There are 25 Major League teams conducting themselves as though they could win the World Series this year. January is no time to tell any of them that they can't.
In fact, 2016 could be a particularly strong season for competitive balance, especially in the American League, where it appears all 15 clubs believe they are in the hunt. And they're not wrong, or victims of being dangerously optimistic.
There is both a supply of legitimate talent and widespread prosperity in the contemporary game -- a perfect formula for parity.
In the National League, five clubs -- Atlanta, Cincinnati, Colorado, Milwaukee and Philadelphia -- have recently traded established talent for prospects. Although they may use different terminology to describe their directions, they are rebuilding.
There is nothing wrong with this. It is a rational reaction to the quality of the rest of the competition. If you're the Reds or the Brewers in the NL Central, for instance, and you're looking at the quality of the Cardinals, Pirates and Cubs ahead of you, the sensible conclusion is that no marginal measures will suffice. There will be some short-term pain in exchange for the potential of long-term gain.
The NL Central achieved a remarkable sort of high-level parity last season, with the three best records in baseball. The Cards had 100 victories, the Bucs had 98 and the Cubs had 97.
When Cubs manager Joe Maddon was asked if there was any consolation for winning 97 games and getting only a Wild Card berth, he responded that the consolation was that the Pirates won 98 and only got a Wild Card berth. The Cubs evened things out by beating both the Bucs and the Cardinals in the postseason.
For the rest of it, could it be possible that there will be three five-team races in the AL? The year-to-year divisional dynamic offers evidence of the possibility of rapid change.
In the AL West, the Rangers finished fifth in 2014. In 2015, they won the division. In 2014, the Astros finished fourth. In 2015, they finished second and grabbed a Wild Card berth.
In the AL Central, the Twins finished fifth in 2014 and moved up to second in '15. In the AL East, the Blue Jays moved up from third in 2014 to winning the division in '15. Toronto's postseason appearance meant that all 30 teams have qualified for the postseason during the first 15 years of the new century.
Further movement for 2016 would be suggested by the teams that finished last, surprisingly or not, in '15. The Red Sox, World Series winners as recently as 2013, have made substantial improvements. So have the Tigers, who had won four straight division titles before falling off the pace last season.

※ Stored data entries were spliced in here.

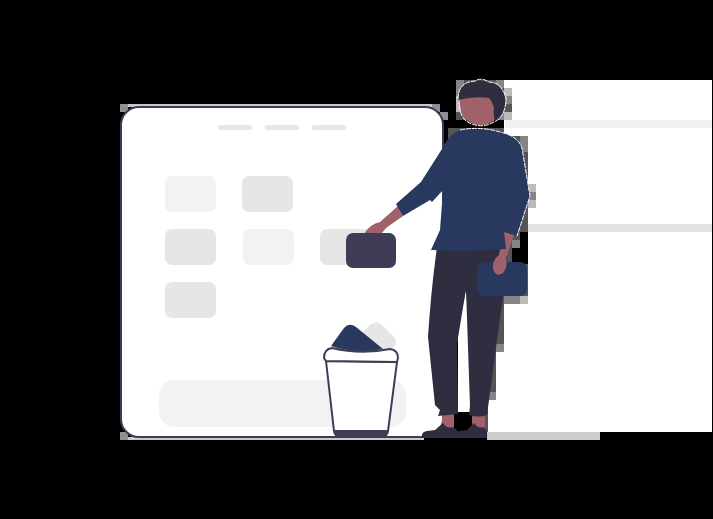
<!DOCTYPE html>
<html lang="en">
<head>
<meta charset="utf-8">
<title>Clearing out files</title>
<style>
:root {
  --black: #000;
  --white: #fff;
  --navy: #28385f;
  --ink: #3f3d56;
  --trousers: #2f2e41;
  --skin: #a0616a;
  --pale: #f2f2f2;
  --grey: #e6e6e6;
}
html, body { margin: 0; height: 100%; overflow: hidden; background: var(--black); }
svg { display: block; width: 713px; height: 519px; }
.backdrop { fill: var(--white); }
.pale { fill: var(--pale); }
.grey { fill: var(--grey); }
.navy { fill: var(--navy); }
.ink { fill: var(--ink); }
.dark { fill: var(--trousers); }
.skin { fill: var(--skin); }
.outline { fill: var(--white); stroke: var(--ink); stroke-width: 2; }
.halo { fill: none; stroke: var(--white); stroke-width: 1; stroke-dasharray: 5 1; }
</style>
</head>
<body>
<svg viewBox="0 0 713 519" role="img" aria-label="A person dropping file cards from a window into a bin">
  <defs>
    <rect id="card" width="51" height="36" rx="7"/>
    <rect id="tab" width="34" height="5" rx="2.5"/>
  </defs>

  <rect width="713" height="519" fill="#000"/>

  <g id="backdrop">
    <path class="backdrop" d="M504 80H712V432H487V400H496V352H504V296H528V208H536V184H528V136H504Z"/>
    <rect x="505" y="120" width="207" height="8" fill="#f0f0f0"/>
    <rect x="528" y="224" width="184" height="8" fill="#e2e2e2"/>
    <rect x="487" y="432" width="113" height="8" fill="#ccc"/>
  </g>

  <g id="edge-blocks">
    <path fill="#555" d="M456 80H504V88H512V112H504V120H456ZM448 128H504V136H520V144H528V184H536V208H528V232H520V240H512V264H528V304H504V352H496V400H488V432H480V250H440V144H448Z"/>
    <path fill="#858585" d="M456 80H464V96H456ZM496 80H504V88H496ZM504 96H512V104H504ZM496 112H504V120H496ZM520 136H528V152H520ZM528 192H536V200H528ZM512 240H520V248H512ZM504 296H520V304H504ZM496 344H504V352H496ZM488 392H496V400H488Z"/>
    <path fill="#bbb" d="M456 96H464V112H456ZM504 88H512V96H504ZM504 112H512V120H504ZM528 184H536V192H528ZM528 200H536V208H528ZM520 296H528V304H520Z"/>
    <path fill="#8f8f98" d="M120 104H128V112H120ZM432 104H440V112H432ZM120 432H128V440H120ZM440 112H448V120H440Z"/>
    <path fill="#c9c9ce" d="M128 104H432V107H128ZM128 437H424V440H128Z"/>
  </g>

  <g id="window">
    <rect class="outline" x="121" y="107" width="322" height="330" rx="18"/>
    <use href="#tab" class="grey" x="218" y="125"/>
    <use href="#tab" class="grey" x="265" y="125"/>
    <use href="#tab" class="grey" x="312" y="125"/>
    <use href="#card" class="pale" x="165" y="176"/>
    <use href="#card" class="grey" x="242" y="176"/>
    <use href="#card" class="grey" x="165" y="229"/>
    <use href="#card" class="pale" x="243" y="229"/>
    <use href="#card" class="grey" x="320" y="229"/>
    <use href="#card" class="grey" x="165" y="282"/>
    <rect class="pale" x="159" y="380" width="247" height="47" rx="15"/>
  </g>

  <g id="bin">
    <path class="grey" d="M357 337L370 325Q376 320 382 325L394 337Q398 342 394 347L384 351H357Z"/>
    <path class="navy" d="M331 346L344 328Q349 322 356 327L383 349Q358 355 331 346Z"/>
    <path class="outline" d="M326 361L334 431Q335 437 342 437H380Q387 437 388 431L397 362Z"/>
    <path class="ink" d="M333 430H389Q388 438 380 438H342Q334 438 333 430Z"/>
    <path class="outline" d="M324 358Q324 349 332 348Q361 355 390 349Q398 350 398 358L397 362L326 361Z"/>
  </g>

  <g id="person">
    <g id="feet">
      <path class="skin" d="M442 413H454V430H442ZM472 413H485V430H472Z"/>
      <path class="dark" d="M422 437Q421 432 427 431L435 430L443 423Q446 429 454 427Q459 431 459 438H423Z"/>
      <path class="dark" d="M455 437Q454 432 460 431L467 430L474 423Q478 429 484 427Q488 432 487 438H456Z"/>
    </g>
    <path class="backdrop" d="M458 330L466 289L470 330V412H458Z"/>
    <path class="dark" d="M437 247L507 247Q506 285 500 318L487 415Q478 418 469 415L470 406L466 289L457 344L458 414L438 416L440 410L435 405L428 337Q431 290 437 247Z"/>
    <path class="skin" d="M398 206L380 222Q370 224 364 234L382 233L386 228L403 216Z"/>
    <rect class="ink" x="346" y="233" width="50" height="35" rx="7"/>
    <rect class="navy" x="477" y="262" width="50" height="34" rx="7"/>
    <path class="skin" d="M504 230L499 255Q492 260 493 269Q496 278 503 273Q508 267 506 258L515 232Z"/>
    <path class="navy" d="M460 130Q480 126 500 132Q518 136 522 148L530 196L517 236L504 232L506 249Q469 252 431 250L440 230L443 190L432 202L430 200L403 216L396 204L421 182L442 149Q449 134 460 130Z"/>
    <path class="halo" d="M460 130Q480 126 500 132Q518 136 522 148L530 196L517 236"/>
    <g id="head">
      <path class="skin" d="M460 95Q459 114 466 120Q480 130 494 121L500 94Z"/>
      <path class="dark" d="M458 100Q458 82 475 82Q481 78 489 83Q499 83 502 91Q506 95 505 105Q503 117 495 122Q493 114 494 108Q492 101 489 98Q474 96 458 100Z"/>
      <path class="halo" d="M458 99Q458 82 475 81Q481 77 489 82Q499 82 503 91Q508 97 505 107Q503 118 494 122Q480 130 466 121Q459 114 459 102"/>
    </g>
  </g>
</svg>
</body>
</html>
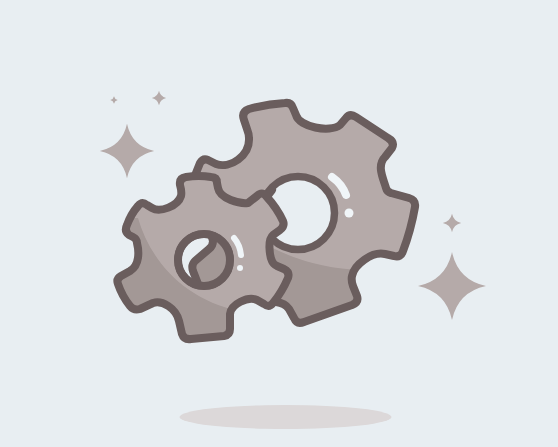
<!DOCTYPE html>
<html lang="en">
<head>
<meta charset="utf-8">
<title>Gears</title>
<style>
:root {
  --background: #e8eef2;
  --metal: #b5aaa9;
  --metal-shade: #a39896;
  --outline: #6a5d5d;
  --floor: #dcd8d9;
  --shine: #f0f5f8;
}
html, body { margin: 0; background: var(--background); overflow: hidden; }
svg { display: block; width: 558px; height: 447px; }
.metal, .sparkle { fill: var(--metal); }
.shade { fill: var(--metal-shade); }
.outline { fill: none; stroke: var(--outline); stroke-width: 8; stroke-linejoin: round; stroke-linecap: round; }
.hole { fill: var(--background); stroke: var(--outline); stroke-width: 7.5; }
.floor { fill: var(--floor); }
.shine { fill: none; stroke: var(--shine); stroke-linecap: round; }
.shine-dot { fill: var(--shine); }
</style>
</head>
<body>
<svg viewBox="0 0 558 447" role="img" aria-label="Two interlocking gears with sparkles">
  <defs>
    <path id="large-gear-shape" d="M194 178L200 163Q203 158 208 160L216 164C230 169 250 156 249 138Q249 134 247 129L244 120Q241 112 249 109Q267 104 285 103Q291 102 293 108L296 115C299 127 330 133 340 125L346 118Q350 113 356 117L388 138Q395 142 392 148L385 157C376 166 384 180 386 188Q387 192 391 193L409 198Q416 200 415 207Q411 230 403 251Q401 258 394 256L385 254C372 251 354 265 352 276Q351 280 353 286L357 296Q359 302 352 305L304 322Q297 325 294 318L289 309Q285 303 276 302L215 280Z"/>
    <path id="small-gear-shape" d="M180 185Q179 178 186 177Q199 175 211 177Q217 177 217 183L218 188C220 199 240 204 248 203L257 196Q262 191 266 196Q277 208 283 221Q285 226 280 230L273 235C267 240 270 257 272 261Q273 264 277 266L284 269Q290 272 288 278Q282 292 273 303Q269 308 264 304L257 300C248 296 231 304 230 314L230 329Q230 335 224 336L191 339Q184 340 182 334L179 321C176 308 162 300 153 303L140 309Q134 311 130 306Q122 296 118 284Q116 279 121 276L130 271C140 265 139 251 137 243Q137 239 133 237L129 235Q124 231 127 225Q131 214 138 206Q142 201 147 205L152 208C160 213 178 206 181 196Q182 192 180 185Z"/>
    <path id="sparkle-shape" d="M0-34Q6-6 34 0Q6 6 0 34Q-6 6-34 0Q-6-6 0-34Z"/>
    <clipPath id="large-gear-clip"><use href="#large-gear-shape"/></clipPath>
    <clipPath id="small-gear-clip"><use href="#small-gear-shape"/></clipPath>
    <clipPath id="small-hole-clip"><circle cx="204" cy="260" r="26"/></clipPath>
  </defs>

  <ellipse class="floor" cx="285.500" cy="417" rx="106" ry="12"/>

  <g id="sparkles" class="sparkle">
    <use href="#sparkle-shape" transform="translate(452 286)"/>
    <use href="#sparkle-shape" transform="translate(452 223) scale(.27)"/>
    <use href="#sparkle-shape" transform="translate(127 151) scale(.8)"/>
    <use href="#sparkle-shape" transform="translate(159 98) scale(.21)"/>
    <use href="#sparkle-shape" transform="translate(114 100) scale(.11)"/>
  </g>

  <g id="large-gear">
    <use class="metal" href="#large-gear-shape"/>
    <path class="shade" clip-path="url(#large-gear-clip)" d="M250 235Q300 268 362 270V340H230Z"/>
    <use class="outline" href="#large-gear-shape"/>
    <circle class="hole" cx="298" cy="213" r="36.500"/>
    <path class="outline" d="M272 190L262 203"/>
    <path class="shine" stroke-width="8" d="M332 177Q342 184 346 195"/>
    <circle class="shine-dot" cx="349" cy="213" r="4.500"/>
  </g>

  <g id="small-gear">
    <use class="metal" href="#small-gear-shape"/>
    <path class="shade" clip-path="url(#small-gear-clip)" d="M138 218C150 260 184 300 240 311V350H100V218Z"/>
    <use class="outline" href="#small-gear-shape"/>
    <circle class="hole" cx="204" cy="260" r="26"/>
    <g clip-path="url(#small-hole-clip)">
      <path class="shade" d="M211 234L213 241Q213 246 209 249L195 261Q191 265 193 271L198 284L234 290V234Z"/>
      <path class="outline" stroke-width="7" d="M211 234L213 241Q213 246 209 249L195 261Q191 265 193 271L198 284"/>
    </g>
    <circle class="outline" cx="204" cy="260" r="26"/>
    <path class="shine" stroke-width="6" d="M234 238Q240 245 241 255"/>
    <circle class="shine-dot" cx="240" cy="268" r="3"/>
  </g>
</svg>
</body>
</html>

The A's, who qualified for the postseason for three straight years before slumping in 2015, have also made encouraging moves. Their stated intention to retain rotation ace Sonny Gray is further evidence of their commitment to be factors in the AL West in 2016.
In the NL West, the Diamondbacks' acquisitions of Zack Greinke and Shelby Miller dramatically upgraded their rotation, and they are a real threat to win the division.

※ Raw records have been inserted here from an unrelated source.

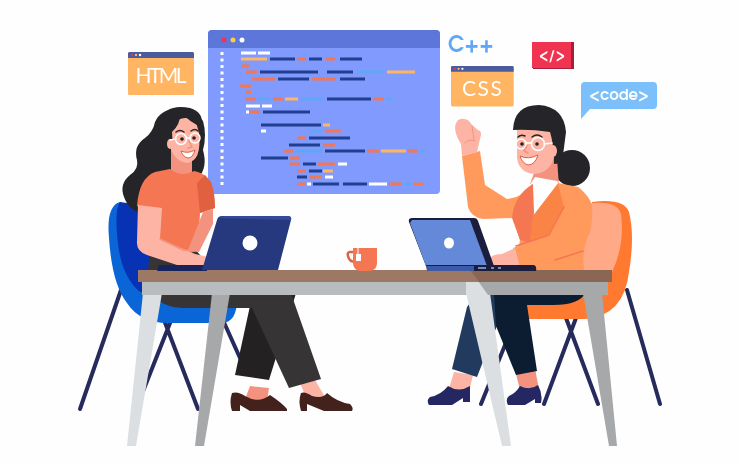
<!DOCTYPE html>
<html lang="en">
<head>
<meta charset="utf-8">
<title>Programmers at work</title>
<style>
:root{
  --paper:#fefefe; --panel:#809bfd; --panel-bar:#5c76d9; --navy:#213f8f; --coral:#f47653; --coral-dark:#e0603f;
  --sky:#5fa8f5; --bubble:#7bbffb; --amber:#ffb561; --sand:#fdc98d; --red:#ef3350; --red-dark:#a81d3a;
  --chair-blue:#0a66d6; --chair-blue-dark:#0832b4; --chair-orange:#ff7a30; --chair-peach:#ffa987;
  --chair-leg:#272b5c; --hair:#252428; --skin:#fdb4a4; --skin-shade:#f3937f; --trousers:#363435; --trousers-dark:#232122;
  --jeans:#223a5e; --jeans-dark:#0c1c31; --cardigan:#ff9a5c; --cardigan-shade:#f98445;
  --wood:#8a6655; --steel:#a6a8aa; --steel-light:#dcdfe2; --laptop:#26397f; --laptop-dark:#17235c; --ink:#1b1d3c;
}
html,body{margin:0;background:var(--paper);overflow:hidden}
svg{display:block;width:740px;height:463px}
text{font-family:"TeX Gyre Adventor",Inter,sans-serif;text-anchor:middle}
.tag{font-family:Lato,"Open Sans",sans-serif;font-size:21px;fill:#fff}
.bold{font-weight:700}
.code path,.code line{fill:none;stroke-width:3}
.line{fill:none;stroke-linecap:round;stroke-linejoin:round}
.chair-legs{stroke:var(--chair-leg);stroke-width:4}
.glasses{stroke:#fff;stroke-width:1.5}
</style>
</head>
<body>
<svg viewBox="0 0 740 463" role="img" aria-label="Two women coding on laptops at a shared desk">
  <defs>
    <g id="window-tag">
      <rect width="66" height="43" rx="1.5" fill="var(--amber)"/>
      <path d="M0 6V1.5Q0 0 1.5 0H64.500Q66 0 66 1.500V6Z" fill="#4a5b9e"/>
      <circle cx="4" cy="3" r="1.200" fill="var(--red)"/>
      <circle cx="8" cy="3" r="1.200" fill="var(--amber)"/>
      <circle cx="12" cy="3" r="1.200" fill="#fff"/>
    </g>
  </defs>
  <rect width="740" height="463" fill="var(--paper)"/>

  <g id="code-window">
    <rect x="208" y="30" width="232" height="164" rx="4" fill="var(--panel)"/>
    <path d="M208 48V34Q208 30 212 30H436Q440 30 440 34V48Z" fill="var(--panel-bar)"/>
    <circle cx="224" cy="40" r="2.500" fill="var(--red)"/>
    <circle cx="233" cy="40" r="2.500" fill="#ffc94d"/>
    <circle cx="242" cy="40" r="2.500" fill="#fff"/>
    <g class="code">
      <line x1="222" y1="52" x2="222" y2="187" stroke="#fff" stroke-dasharray="3 3.5"/>
      <path stroke="#fff" d="M241 53h15M258 53h12M246 106h14M262 106h10M338 164h9M307 184h4M369 184h18M246 112h3M325 177h8M261 131h5"/>
      <path stroke="var(--navy)" d="M270 59h25M309 59h13M340 59h22M260 72h58M327 72h26M278 79h31M340 79h25M327 99h44M263 112h47M261 125h60M309 138h41M289 145h31M261 158h27M303 164h13M325 151h40M309 171h13M297 177h10M313 184h26M343 184h24"/>
      <path stroke="var(--coral)" d="M297 59h9M326 59h9M241 66h8M246 72h11M252 79h23M312 79h24M240 86h11M246 92h5M246 99h10M273 99h10M373 99h11M249 112h11M325 131h16M297 138h9M323 145h12M284 151h9M367 151h12M408 151h10M290 158h10M289 164h11M318 164h17M297 171h9M310 177h12M297 184h8M389 184h13M414 184h9"/>
      <path stroke="var(--amber)" d="M241 59h26M387 72h28M285 99h13M323 125h7M381 151h25M323 171h10"/>
      <path stroke="var(--sky)" d="M357 72h27M258 99h12M301 99h23M386 99h7M309 131h13M295 151h27M420 151h6M404 184h8"/>
    </g>
  </g>

  <g id="language-tags">
    <use href="#window-tag" x="128" y="52"/>
    <text class="tag" x="161" y="83" textLength="51">HTML</text>
    <use href="#window-tag" transform="translate(451 66) scale(.95 .94)"/>
    <text class="tag" x="482" y="96" textLength="40">CSS</text>
    <text class="bold" x="471" y="52" font-size="22" fill="var(--sky)" textLength="46" lengthAdjust="spacingAndGlyphs">C++</text>
    <rect x="533" y="42" width="41" height="27" fill="var(--red-dark)"/>
    <rect x="532" y="42" width="39" height="26" fill="var(--red)"/>
    <text class="bold" x="552" y="60" font-size="15" fill="#fff" textLength="26" lengthAdjust="spacingAndGlyphs">&lt;/&gt;</text>
    <path d="M585 82H653Q657 82 657 86V105Q657 109 653 109H590L581 119V86Q581 82 585 82Z" fill="var(--bubble)"/>
    <text class="bold" x="619" y="100" font-size="15" fill="#fff" textLength="60" lengthAdjust="spacingAndGlyphs">&lt;code&gt;</text>
  </g>

  <g id="blue-chair">
    <path class="line chair-legs" d="M121 290L80 409M172 318L136 409M164 320L198 409M222 318L240 358"/>
    <path d="M120 202Q106 206 109 238Q112 284 127 303Q140 323 168 323H222Q238 322 237 296H150L146 214Z" fill="var(--chair-blue)"/>
    <path d="M120 202Q114 210 118 244Q122 277 140 292L190 290V222L140 205Z" fill="var(--chair-blue-dark)"/>
  </g>
  <g id="orange-chair">
    <path class="line chair-legs" d="M627 290L660 404M566 318L598 404M576 318L544 404M516 318L481 404"/>
    <path d="M592 202Q624 198 629 212Q635 236 629 272Q624 316 585 319H520Q500 318 497 296H582Z" fill="var(--chair-orange)"/>
    <path d="M584 204Q617 199 621 214Q625 245 612 272L606 282H560Z" fill="var(--chair-peach)"/>
  </g>

  <g id="woman-in-tshirt">
    <g id="tshirt-legs">
      <path d="M250 386L269 388L267 402H244Z" fill="var(--skin-shade)"/>
      <path d="M300 383L315 380L325 397L307 400Z" fill="var(--skin)"/>
      <path d="M232 393Q238 391 245 396Q259 404 270 395Q282 403 287 409V411H250L240 405V411H232Q229 402 232 393Z" fill="#43211c"/>
      <path d="M301 393Q305 391 312 396Q323 399 327 393Q337 402 350 404Q354 408 352 411H324L307 404V411H301Q298 401 301 393Z" fill="#43211c"/>
      <path d="M225 290H297Q283 335 269 380L235 375L253 292Z" fill="var(--trousers-dark)"/>
      <path d="M150 250H196L215 274H262Q286 276 293 299L321 379L289 388L252 308H182Q151 306 147 280Z" fill="var(--trousers)"/>
    </g>
    <path d="M180 110Q162 107 155 122Q153 132 145 138Q133 146 137 160Q139 169 130 175Q119 184 124 197Q129 211 142 213L198 178Q208 168 203 150Q207 135 203 121Q196 110 180 110Z" fill="var(--hair)"/>
    <path d="M171 148H192V172Q184 181 171 172Z" fill="var(--skin-shade)"/>
    <path d="M170 169Q182 178 194 171Q210 174 213 190L215 208L200 213L198 250Q172 262 148 249L152 215L137 206Q139 178 155 172Z" fill="var(--coral)"/>
    <path d="M197 183L200 213L215 208Q215 192 211 182L205 175Z" fill="var(--coral-dark)"/>
    <path d="M203 212L213 209V224L199 252L188 250Z" fill="var(--skin-shade)"/>
    <path d="M138 205L162 208L160 239L195 254L208 257L207 268H186L147 255Q136 251 137 241Z" fill="var(--skin)"/>
    <path class="line" d="M160 239L183 250L197 251" stroke="var(--skin-shade)" stroke-width="1.500"/>
    <path d="M172 124Q184 113 196 122L199 133Q202 161 187 163Q173 161 169 143Z" fill="var(--skin)"/>
    <path d="M181 112Q190 123 202 127Q204 112 190 108Q166 103 158 122L166 153Q174 145 172 132Q180 125 181 112Z" fill="var(--hair)"/>
    <ellipse cx="170" cy="144" rx="3" ry="5" fill="var(--skin)"/>
    <path class="line" d="M176 132Q180 129 184 132M191 131Q195 128 198 131" stroke="var(--hair)" stroke-width="1.500"/>
    <circle cx="182" cy="139" r="1.800" fill="var(--hair)"/>
    <circle cx="194" cy="138" r="1.800" fill="var(--hair)"/>
    <g class="line glasses"><circle cx="181" cy="139" r="5.500"/><circle cx="195" cy="138" r="5"/><path d="M186 138h4M176 139l-6 1"/></g>
    <path class="line" d="M189 141L192 147L188 148" stroke="var(--skin-shade)" stroke-width="1.500"/>
    <path d="M181 151Q188 154 195 150Q193 158 188 158Q183 157 181 151Z" fill="#fff" stroke="var(--coral-dark)"/>
  </g>

  <g id="woman-in-cardigan">
    <g id="cardigan-legs">
      <path d="M454 372L473 375L469 392H448Z" fill="var(--skin)"/>
      <path d="M515 370L535 368L539 390H520Z" fill="var(--skin-shade)"/>
      <path d="M448 386Q459 393 470 386V402H463V398L452 405H429Q426 400 430 397Q441 395 448 386Z" fill="#242762"/>
      <path d="M520 386Q530 391 538 385Q543 394 541 403H535V399L525 405H508Q505 399 509 396Q516 393 520 386Z" fill="#242762"/>
      <path d="M478 292H550L500 318L477 377L452 369L467 307Z" fill="var(--jeans)"/>
      <path d="M494 292H586Q580 305 553 305H527L537 371L516 375L496 326Z" fill="var(--jeans-dark)"/>
    </g>
    <circle cx="572" cy="168" r="18" fill="var(--hair)"/>
    <path d="M538 162L557 158L559 187L543 199L530 184Z" fill="var(--skin-shade)"/>
    <path d="M535 177L557 181L561 187L533 216L525 192Z" fill="#fff"/>
    <path d="M532 184Q525 197 507 199L485 185L480 151L462 156L468 207Q471 217 483 219L513 218L520 240L514 274H585Q580 253 590 232Q596 199 578 187L558 183L533 216Z" fill="var(--cardigan)"/>
    <path d="M533 184Q514 195 512 218L520 240L531 243L534 213Z" fill="var(--coral)"/>
    <path d="M558 184L533 216L529 246L549 235L564 207Z" fill="var(--cardigan-shade)"/>
    <path d="M564 207Q570 190 584 193Q597 202 590 230Q584 252 561 258L520 268L513 248L548 235Z" fill="var(--cardigan)"/>
    <path class="line" d="M564 207L549 235L516 246M555 260L583 251" stroke="var(--coral)" stroke-width="1.500"/>
    <path d="M515 248L502 254Q489 254 488 263L493 267H520Z" fill="var(--skin)"/>
    <path d="M462 156L461 144Q451 128 458 120Q467 116 472 125L478 130Q483 131 480 139L477 152Z" fill="var(--skin)"/>
    <path class="line" d="M472 126L474 139M465 143Q470 138 475 141" stroke="var(--skin-shade)"/>
    <path d="M517 122H548L555 151Q553 172 535 174Q519 173 517 158Z" fill="var(--skin)"/>
    <path d="M513 130Q514 105 539 105Q564 107 566 132L562 163L554 164Q554 145 550 132Q530 129 513 130Z" fill="var(--hair)"/>
    <ellipse cx="553" cy="151" rx="4" ry="6" fill="var(--skin)"/>
    <path class="line" d="M518 137Q521 134 525 136M532 137Q537 133 542 137" stroke="var(--hair)" stroke-width="1.500"/>
    <circle cx="522" cy="144" r="1.800" fill="var(--hair)"/>
    <circle cx="537" cy="144" r="1.800" fill="var(--hair)"/>
    <g class="line glasses"><circle cx="521" cy="144" r="5"/><circle cx="538" cy="144" r="6.500"/><path d="M526 143h5M544 144l8-1"/></g>
    <path class="line" d="M527 146L524 151L528 153" stroke="var(--skin-shade)" stroke-width="1.500"/>
    <path d="M520 156Q528 160 538 155Q535 165 528 165Q522 163 520 156Z" fill="#fff" stroke="var(--coral-dark)"/>
  </g>

  <g id="desk">
    <path d="M143 293H162L136 446H127ZM466 293H490L511 446H502Z" fill="var(--steel-light)"/>
    <path d="M212 293H230L204 446H195ZM583 293H602L617 446H609Z" fill="var(--steel)"/>
    <rect x="142" y="281" width="466" height="14" fill="var(--steel)"/>
    <path d="M142 281H478L485 295H142Z" fill="#b9bcbf"/>
    <path d="M466 281H478L488 295H466Z" fill="var(--steel-light)"/>
    <rect x="138" y="270" width="474" height="12" fill="var(--wood)"/>
    <path d="M138 270H470L479 282H138Z" fill="#9d7864"/>
  </g>

  <g id="left-laptop">
    <path d="M159 265H207V271H157Z" fill="var(--laptop-dark)"/>
    <path d="M222 216H288Q292 216 291 220L278 270H202L217 220Q218 216 222 216Z" fill="var(--laptop)"/>
    <path d="M220 218Q221 216 224 216H288Q292 216 291 220Z" fill="#344b9c"/>
    <circle cx="250" cy="243" r="7.500" fill="#fff"/>
  </g>
  <g id="right-laptop">
    <path d="M412 218H474Q477 218 478 221L494 266H426L409 222Q408 218 412 218Z" fill="var(--ink)"/>
    <path d="M412 220H470L487 266H426L410 223Z" fill="#6489d8"/>
    <path d="M426 265H534Q537 266 536 271H427Z" fill="var(--ink)"/>
    <path d="M427 266H474V271H427Z" fill="#3e5aa7"/>
    <path d="M478 268h8M491 268h3M498 268h3" stroke="#91aee8" stroke-width="1.500"/>
    <ellipse cx="449" cy="243" rx="5" ry="5.500" fill="#fff"/>
  </g>
  <g id="mug">
    <path d="M355 252H350Q347 252 348 256Q349 262 356 262" fill="none" stroke="var(--coral-dark)" stroke-width="2.500"/>
    <path d="M353 248H377V264Q376 271 369 271H360Q354 270 353 264Z" fill="var(--coral)"/>
    <path d="M358 248V255" stroke="#fff"/>
    <rect x="356" y="254" width="5" height="7" fill="#fff"/>
  </g>
</svg>
</body>
</html>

In the NL East, the Mets rode their remarkable rotation of splendid young talent to a division title and the NL pennant. A talented Nationals club that underachieved in 2015 should provide plenty of competition. And the Marlins, another team with substantial talent, could be a real factor as well.
Even in an era of increased parity, the 2016 season could set an unprecedented standard for competitive balance. That would be good news not only for the many contending clubs, but for the baseball public.
Mike Bauman is a national columnist for MLB.com.